As a former football player and current fan, there’s nothing I would like more than for things to return to normal so we can enjoy the season like usual. But with that being said, having an abundance of fans in the stadium is not what’s best right now.
Now before you get angry and tell me I’m wrong, hear me out first. WKU Football is set to open its season on Sept. 12 against an in-state opponent, the University of Louisville. The Cardinals announced last week that they are allowing 30% capacity in their stadium, which is about 18,000 fans.
Does that sound safe at all? I know Houchens-Smith Stadium is nowhere near the maximum capacity as the formerly known Papa John’s Stadium, as WKU’s stadium only holds about 22,000 fans. But that doesn’t even account for all of the students who squeeze into the student section.
High school sports have returned already, and there have been problems when it comes to making sure everybody is following the rules.
The athletic director at American Fork High School in Utah had to stop their football game due to fans not following the mask and social distancing requirements. Their tickets even gave them specific areas to sit so that distancing would be assured.
How can WKU ensure that people will stay socially distanced for a three hour game? How can they ensure fans will wear their mask? I just don’t see how that’s plausible especially in a college dominated state like Kentucky and a WKU “ride or die” city like Bowling Green that tailgates every weekend.
As someone who’s lived on campus for three years, I know students will tailgate and not do it safely, not to mention the Greek life scene’s parties.
I don’t mean to present an apples and oranges situation, but the NBA bubble is very successful right now partly because there are no fans. Up until this point, no player has tested positive for COVID-19, and they’re thriving.
We’ve seen multiple football programs across the nation have players get COVID-19. Oklahoma had to send a whole position group home because all of them except one were diagnosed with the virus.
WKU head coach Tyson Helton said the team has had multiple cases, some with symptoms and some asymptomatic. Putting fans in that environment is adding fuel to the fire.
WKU Athletic Director Todd Stewart announced last Thursday afternoon that they plan to mirror a similar capacity as Louisville.

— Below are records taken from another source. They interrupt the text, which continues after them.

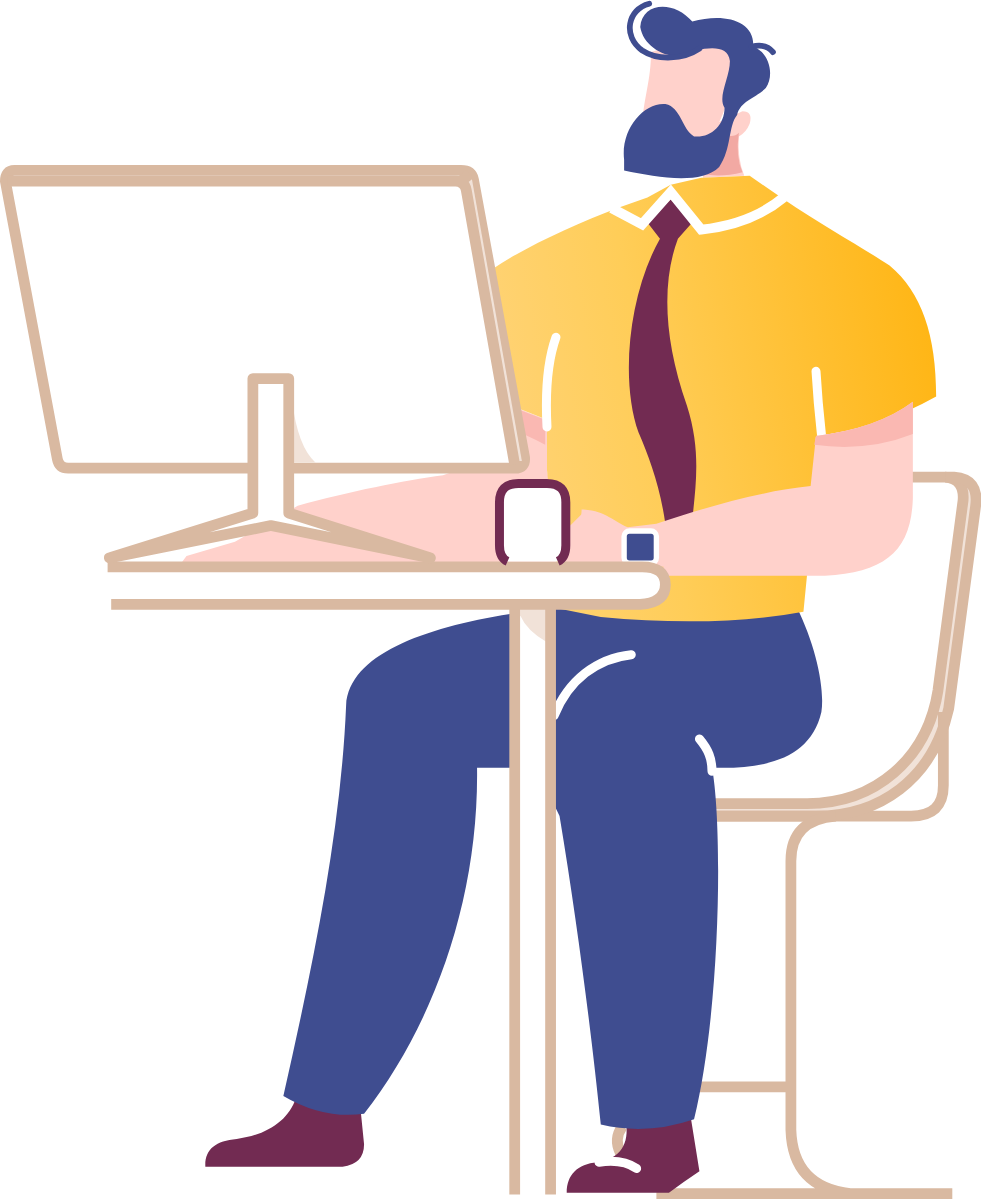
<!DOCTYPE html>
<html lang="en">
<head>
<meta charset="utf-8">
<title>Man working at a desk</title>
<style>
:root {
  --paper: #ffffff;
  --navy: #3f4d90;
  --maroon: #722b52;
  --skin: #ffd1cb;
  --skin-shade: #fab8b2;
  --neck-shade: #f2a9a3;
  --wood: #d9b9a1;
  --wood-light: #f1e2d8;
  --shirt-light: #ffd376;
  --shirt-deep: #ffb616;
}
html, body { margin: 0; overflow: hidden; background: var(--paper); }
.canvas { display: block; width: 981px; height: 1200px; }
.line { fill: none; stroke: var(--wood); stroke-width: 6; stroke-linejoin: round; }
.panel { fill: var(--paper); stroke: var(--wood); stroke-width: 6; stroke-linejoin: round; }
.fold { fill: none; stroke: var(--paper); stroke-width: 5; stroke-linecap: round; }
.trousers, .hair { fill: var(--navy); }
.strand { fill: none; stroke: var(--navy); stroke-width: 3.2; stroke-linecap: round; }
.shoe, .tie { fill: var(--maroon); }
.skin { fill: var(--skin); }
.skin-shade { fill: var(--skin-shade); }
.neck-shade { fill: var(--neck-shade); }
.tint { fill: var(--wood-light); }
.shirt { fill: url(#shirt-gradient); }
.collar { fill: none; stroke: var(--paper); stroke-width: 5.5; stroke-linejoin: miter; }
.mug { fill: var(--paper); stroke: var(--maroon); stroke-width: 5; }
.watch { fill: var(--navy); stroke: var(--paper); stroke-width: 3; }
</style>
</head>
<body>
<svg class="canvas" viewBox="0 0 547 669" role="img" aria-label="Bearded man in a yellow shirt and tie working at a desktop computer">
  <defs>
    <linearGradient id="shirt-gradient" gradientUnits="userSpaceOnUse" x1="275" y1="235" x2="520" y2="190">
      <stop offset="0" stop-color="var(--shirt-light)"/>
      <stop offset=".35" stop-color="#ffcd58"/>
      <stop offset="1" stop-color="var(--shirt-deep)"/>
    </linearGradient>
  </defs>

  <g id="chair">
    <path class="tint" d="M535 266Q546 269 544 282L529 395C520 435 490 455 455 455H396V448H450C488 447 517 423 523 385L538 278Z"/>
    <path class="line" d="M526 397V438Q526 455 508 455H396"/>
    <path class="line" d="M508 266H527Q538 267 537 279L523 385C517 423 488 448 450 448H396"/>
    <path class="line" d="M527 266H532Q546 267 544 282L529 395C520 435 490 455 455 455H396"/>
    <path class="line" d="M466 455Q441 457 441 480V630Q442 662 474 665.500H531M366 665.500H480M388 606H441"/>
    <path class="line" d="M347 628Q342 635 346 643"/>
  </g>

  <g id="shoes">
    <path class="shoe" d="M165 612Q184 624 201 618L203 638Q203 649 191 650.500H114.500C114 641 120 636 132 635C148 633 161 625 165 612Z"/>
    <path class="shoe" d="M349 625Q368 629 385 622L390 653Q381 659 373 665H316C316 655 322 649 333 648C346 646 351 638 349 625Z"/>
    <path class="fold" d="M334 648Q347 646 355 651.500"/>
  </g>

  <g id="trousers">
    <path class="trousers" d="M300 340C245 347 195 362 193 393C190 465 174 540 158 611Q180 624 203 621C242 571 267 501 266 428H300Z"/>
    <path class="trousers" d="M300 338H444C455 360 460 384 458 397C452 423 427 429 397 428C403 460 402 563 387 624Q361 633 335 627C330 578 322 515 312 455L300 430Z"/>
    <path class="fold" d="M309 399C317 379 333 367 352 365M390 412C395 418 397 423 397 430"/>
  </g>

  <g id="far-arm">
    <path class="skin" d="M282 225L305 234V262L314 314H101L104 310L131 302L166 282C195 274 225 268 247 265L275 255Z"/>
    <path class="skin-shade" d="M283 226L304 234V248Q293 242 286 240Z"/>
  </g>

  <g id="head">
    <path class="skin" d="M392 72L414 62Q420 62 418 69Q416 74 412 76Q411 88 415 98L392 99Z"/>
    <path class="neck-shade" d="M404 75Q409 77 412 74Q410 87 414 96Q402 99 392 97Q402 90 404 75Z"/>
    <path class="skin" d="M363 29C363 45 359 54 358 70L385 80C399 79 407 64 410 26L387 22Z"/>
    <path class="hair" d="M348 89C346 72 359 57 371 58C380 60 380 72 387 76C396 77 404 70 404 60C400 54 407 43 407 34C406 26 398 26 388 28C377 36 359 28 357 15C358 1 376 0 386 12C403 7 421 11 420 26C429 29 432 42 427 49C421 55 413 56 411 64C406 70 408 83 401 93C391 103 367 99 348 95Z"/>
    <path class="strand" d="M362 2C350 5 347 20 358 28C367 34 381 33 390 27M419 26Q427 24 431 29"/>
  </g>

  <g id="shirt">
    <path class="shirt" d="M268 155C285 141 318 126 344 116L361 110L374 103L391 99L418 98L437 111C459 126 481 138 496 148C514 163 522 187 522 221Q490 239 455 243L452 300L448 341Q400 350 335 344L310 339V313L305 262V234L280 224Z"/>
    <path class="tie" d="M374 111L386 124L378 133C369 157 370 189 383 226C391 251 388 270 386 290L371 292C368 271 362 255 356 241C346 213 350 165 368 133L361 124Z"/>
    <path class="collar" d="M341 116L358 125L374 107L391 128C410 126 425 120 437 110"/>
    <path class="fold" d="M310 188C305 202 304 219 305 238M455 207Q456 224 458 242"/>
  </g>

  <g id="near-arm">
    <path class="skin" d="M455 243Q489 239 509 224V278C508 307 494 319 460 321L368 321L370 316H314V284H323C337 284 341 290 350 294L366 292C393 283 423 274 452 271Z"/>
    <path class="skin-shade" d="M455 243Q489 239 509 224V242Q484 252 454 248Z"/>
    <path class="shirt" d="M315 275Q326 279 324 287L318 293Z"/>
    <rect class="watch" x="348" y="296" width="18" height="18" rx="3"/>
  </g>

  <g id="desk">
    <path fill="var(--paper)" d="M287 336H307V669H287Z"/>
    <path class="tint" d="M290 339H305V358Q294 352 290 343Z"/>
    <path class="line" d="M287 338V666M307 338V666"/>
    <path class="panel" d="M62 337H357Q371 336 371 326Q371 316 358 316H60"/>
  </g>

  <g id="mug">
    <path class="mug" d="M283 313Q278.500 311 278.500 304V280Q278.500 269.500 289 269.500H305Q315.500 269.500 315.500 280V304Q315.500 311 311 313"/>
  </g>

  <g id="monitor">
    <path class="panel" d="M8 95H257Q263 95 264 100L292.500 255Q293 261 287 261H38Q33 261 32 256L3 101Q3 95 8 95Z"/>
    <path class="tint" d="M258 100L263 99L291 257H287Z"/>
    <path class="line" d="M4 101H254Q259 101 260 106L287 259M257 101L262 97"/>
    <path class="tint" d="M163 224Q166 249 176 258H163Z"/>
    <path class="panel" d="M61 311L141 286V211H161V286L240 311L151 293Z"/>
  </g>
</svg>
</body>
</html>
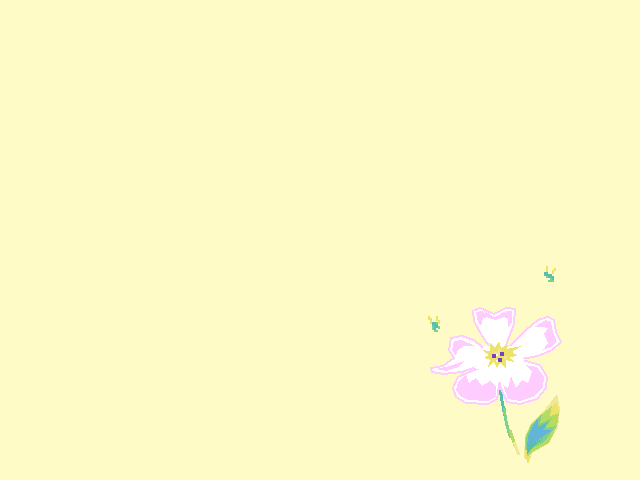
<!DOCTYPE html>
<html lang="en">
<head>
<meta charset="utf-8">
<title>Flower on pale yellow</title>
<style>
:root {
  --paper: #fffbc6;
  --petal: #ffffff;
  --blush: #ffccff;
  --pollen: #eee36a;
  --straw: #f0e896;
  --violet: #7b3fc4;
  --lime: #b5dc62;
  --green: #7fd08c;
  --teal: #58bfae;
  --blue: #62b4d8;
}
html, body { margin: 0; overflow: hidden; background: var(--paper); }
svg { display: block; width: 640px; height: 480px; shape-rendering: crispEdges; }
.paper { fill: var(--paper); }
.petals { fill: var(--petal); stroke: var(--blush); stroke-width: 2; stroke-linejoin: round; }
.blush { fill: var(--blush); }
.pollen { fill: var(--pollen); }
.straw { fill: var(--straw); }
.violet { fill: var(--violet); }
.lime { fill: var(--lime); }
.green { fill: var(--green); }
.teal { fill: var(--teal); }
.blue { fill: var(--blue); }
.stem { fill: none; stroke-width: 3; }
</style>
</head>
<body>
<svg viewBox="0 0 640 480" role="img" aria-label="Pink and white flower with a leaf and two small insects">
  <defs>
    <g id="insect">
      <path class="pollen" d="M0 0h2v2h2v4h2v2h-4v-4h-2zM8 0h2v5h-2zM10 4h2v4h-2z"/>
      <path class="teal" d="M4 6h4v2h2v4h-2v2h-2v-4h-2z"/>
      <path class="green" d="M8 6h2v2h-2zM4 10h2v4h4v2h-4v-2h-2zM10 10h2v3h-2z"/>
    </g>
  </defs>
  <rect class="paper" width="640" height="480"/>

  <use href="#insect" x="428" y="316"/>
  <g id="upper-insect">
    <path class="pollen" d="M546 266h2v6h-2zM554 268h2v3h-2v3h-2v-4h2z"/>
    <path class="teal" d="M544 272h4v2h4v2h2v4h-4v-2h-4v-2h-2z"/>
    <path class="green" d="M546 276h2v2h-2zM548 280h2v-2h2v2h2v2h-6z"/>
  </g>

  <g id="stem">
    <path class="stem" stroke="#58bfae" d="M499 378Q501 400 506 420"/>
    <path class="stem" stroke="#7fd08c" d="M504 408Q506 426 511 438"/>
    <path class="stem" stroke="#b5dc62" d="M510 430L515 446"/>
    <path class="stem" stroke="#f0e896" d="M514 442L519 455"/>
  </g>

  <g id="leaf">
    <path class="straw" d="M557 394L560 408L558 428L548 444L532 453L529 463L524 458L525 436L532 422L546 408Z"/>
    <path class="pollen" d="M556 402L559 410L557 426L547 440L540 420Z"/>
    <path class="lime" d="M552 406L550 416L559 413L557 426L549 443L532 452L525 459V438L531 424L542 414Z"/>
    <path class="green" d="M542 414L540 424L552 418L546 428L556 426L544 442L530 449L526 454V438L532 424Z"/>
    <path class="blue" d="M538 418L538 427L548 422L543 430L552 430L541 438L533 444L527 449L528 436L533 426Z"/>
    <path class="teal" d="M527 448L534 434L532 444L544 438L534 446L526 456Z"/>
    <path class="pollen" d="M525 450h2v6h4v2h-2v5h-2v-4h-2z"/>
  </g>

  <g id="petals" class="petals">
    <path d="M490 354L474 340L462 336L451 338L449 350L454 358L443 366L431 368L432 372L444 374L462 372L490 362Z"/>
    <path d="M506 350L526 330L538 320L548 317L554 320L556 332L561 342L552 350L538 356L516 360Z"/>
    <path d="M492 350L482 336L474 321L473 311L480 308L494 314L506 308L515 309L514 324L508 340L504 350Z"/>
    <path d="M498 362L474 370L458 377L453 388L456 397L466 403L488 404L497 399L500 380Z"/>
    <path d="M500 362L526 361L540 365L547 377L546 388L537 399L520 404L507 402L500 386Z"/>
  </g>
  <path id="petal-hearts" fill="#fff" d="M484 346H510L522 350L524 362L512 372L500 382L488 372L474 368L480 354Z"/>

  <g id="petal-blush" class="blush">
    <path d="M476 312L482 311L488 317L483 318L481 326L478 323Z"/>
    <path d="M512 311V322L508 328V319L502 316L507 311Z"/>
    <path d="M484 311L495 317L506 311L504 317L496 320L488 318Z"/>
    <path d="M454 341L462 340L475 346L464 346L458 350L456 356L452 350Z"/>
    <path d="M436 369L450 366L464 361L458 367L446 371Z"/>
    <path d="M534 327L546 320L551 322L553 332L557 342L551 347L543 350L548 343L544 334L548 328L542 327Z"/>
    <path d="M458 382L466 374L469 383L476 378L482 386L490 381L496 386V397L488 401L468 400L460 396L456 390Z"/>
    <path d="M503 385L508 388L511 376L516 388L522 380L528 383L532 372L525 365L537 367L544 377L543 387L535 396L520 401L508 399Z"/>
  </g>

  <g id="flower-centre">
    <path class="pollen" d="M490 342L495 348L499 341L501 348L508 345L507 349L522 346L512 352L518 356L510 357L514 362L506 360L506 368L500 363L497 368L494 362L488 367L490 360L484 358L489 355L482 350L490 351Z"/>
    <path class="straw" d="M494 352h4v-3h3v3h-2v4h-3zM504 356h3v3h-3z"/>
    <path class="violet" d="M492 354h4v4h-4zM500 352h4v4h-4zM498 358h4v4h-4z"/>
    <path fill="#fff" d="M496 354h2v2h-2zM496 360h2v2h-2z"/>
  </g>
</svg>
</body>
</html>
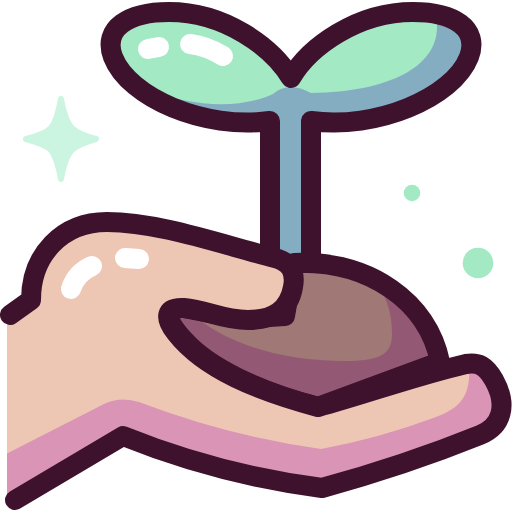
<!DOCTYPE html>
<html lang="en">
<head>
<meta charset="utf-8">
<title>Hand holding a seedling</title>
<style>
:root {
  --outline: #3e122c;
  --leaf: #a3e9c4;
  --leaf-shade: #84adc2;
  --skin: #eec6b4;
  --skin-shade: #da94b5;
  --soil: #a07875;
  --soil-shade: #935873;
  --sparkle: #cbf4e1;
  --shine: #ffffff;
}
html, body { margin: 0; background: #fff; overflow: hidden; }
svg { display: block; width: 512px; height: 512px; }
.outline { fill: none; stroke: var(--outline); stroke-width: 20; stroke-linecap: round; stroke-linejoin: round; }
.shine { fill: none; stroke: var(--shine); stroke-width: 20; stroke-linecap: round; }
.leaf { fill: var(--leaf); }
.leaf-shade { fill: var(--leaf-shade); }
.skin { fill: var(--skin); }
.skin-shade { fill: var(--skin-shade); }
.soil { fill: var(--soil); }
.soil-shade { fill: var(--soil-shade); }
.sparkle { fill: var(--sparkle); stroke: var(--sparkle); stroke-width: 6; stroke-linejoin: round; }
</style>
</head>
<body>
<svg viewBox="0 0 512 512" role="img" aria-label="An open hand holding a mound of soil with a sprouting seedling">
  <defs>
    <path id="sprout" d="M270 255V121C205 130 129 98 113 57C102 28 129 12 169 12C225 12 272 47 291 78C309 47 357 12 413 12C453 12 480 28 469 57C453 98 376 130 311 121V255"/>
    <path id="mound" d="M294 263C370 260 428 302 440 362L318 407C258 391 209 368 184 340C166 320 162 306 184 308L240 319L285 316Z"/>
    <path id="hand" d="M10 315L31 300C31 255 62 222 107 222C157 222 217 243 275 258C290 262 296 272 293 287C289 310 273 320 248 320C222 320 207 310 184 308C165 307 164 318 176 333C204 369 258 391 318 407C366 394 415 376 466 364C479 362 486 366 494 380C508 405 502 426 480 435C428 456 373 474 322 488C253 479 185 461 123 436L15 500"/>
    <clipPath id="sprout-clip"><use href="#sprout"/></clipPath>
    <clipPath id="mound-clip"><use href="#mound"/></clipPath>
    <clipPath id="hand-clip"><path d="M7 315L31 300C31 255 62 222 107 222C157 222 217 243 275 258C290 262 296 272 293 287C289 310 273 320 248 320C222 320 207 310 184 308C165 307 164 318 176 333C204 369 258 391 318 407C366 394 415 376 466 364C479 362 486 366 494 380C508 405 502 426 480 435C428 456 373 474 322 488C253 479 185 461 123 436L15 500L7 500Z"/></clipPath>
  </defs>

  <g id="sparkles">
    <path class="sparkle" d="M61 99Q65 121 72 128Q78 134 96 139Q78 144 72 150Q65 157 61 179Q57 157 51 150Q45 144 26 139Q45 134 51 128Q57 121 61 99Z"/>
    <circle class="leaf" cx="412" cy="193" r="8.3"/>
    <circle class="leaf" cx="478" cy="263" r="15.3"/>
  </g>

  <g id="seedling">
    <g clip-path="url(#sprout-clip)">
      <rect class="leaf-shade" x="100" width="382" height="260"/>
      <path class="leaf" d="M100 0H437V26C438 65 392 92 311 93Q300 87 291 87Q281 87 273 94C238 110 190 106 150 90L100 70Z"/>
    </g>
    <path class="shine" d="M148 49L159 47M190 44Q207 46 223 56"/>
    <use href="#sprout" class="outline"/>
  </g>

  <g id="soil">
    <use href="#mound" class="soil-shade"/>
    <path class="soil" clip-path="url(#mound-clip)" d="M190 312C220 340 275 361 345 361C378 361 392 355 392 335C392 315 388 301 378 285L280 250Z"/>
    <use href="#mound" class="outline"/>
  </g>

  <g id="palm">
    <g clip-path="url(#hand-clip)">
      <rect class="skin" y="215" width="512" height="297"/>
      <path class="skin-shade" d="M0 457L104 404Q120 396 139 402Q228 436 321 449Q380 438 436 417C463 407 471 393 469 364L512 355V512H0Z"/>
    </g>
    <path class="shine" d="M71 289Q76 273 92 266M125 258L139 259"/>
    <use href="#hand" class="outline"/>
  </g>
</svg>
</body>
</html>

30% of 22,000 is 6,600, which is a lot. If high school games are having problems even with a lower number in attendance, how will colleges be able to handle it, especially since COVID-19 numbers have risen in Kentucky for the past couple of months?
In Lexington, the local health department reported 423 cases at the University of Kentucky since Aug. 3. All of this is before football games have started, so what makes us think the numbers will decline with thousands of people gathered in a stadium or outside tailgating?
Let’s not forget that these universities are trying to have in-person classes and stay open as long as possible. Bringing more bodies to these already stuffed campuses is just asking for the virus to come by and visit.
If throughout the season everything is going well and players are staying healthy, maybe the school can let some fans in. But until then it should be in the best interest of the athletes and the school to keep fans enjoying football games at home.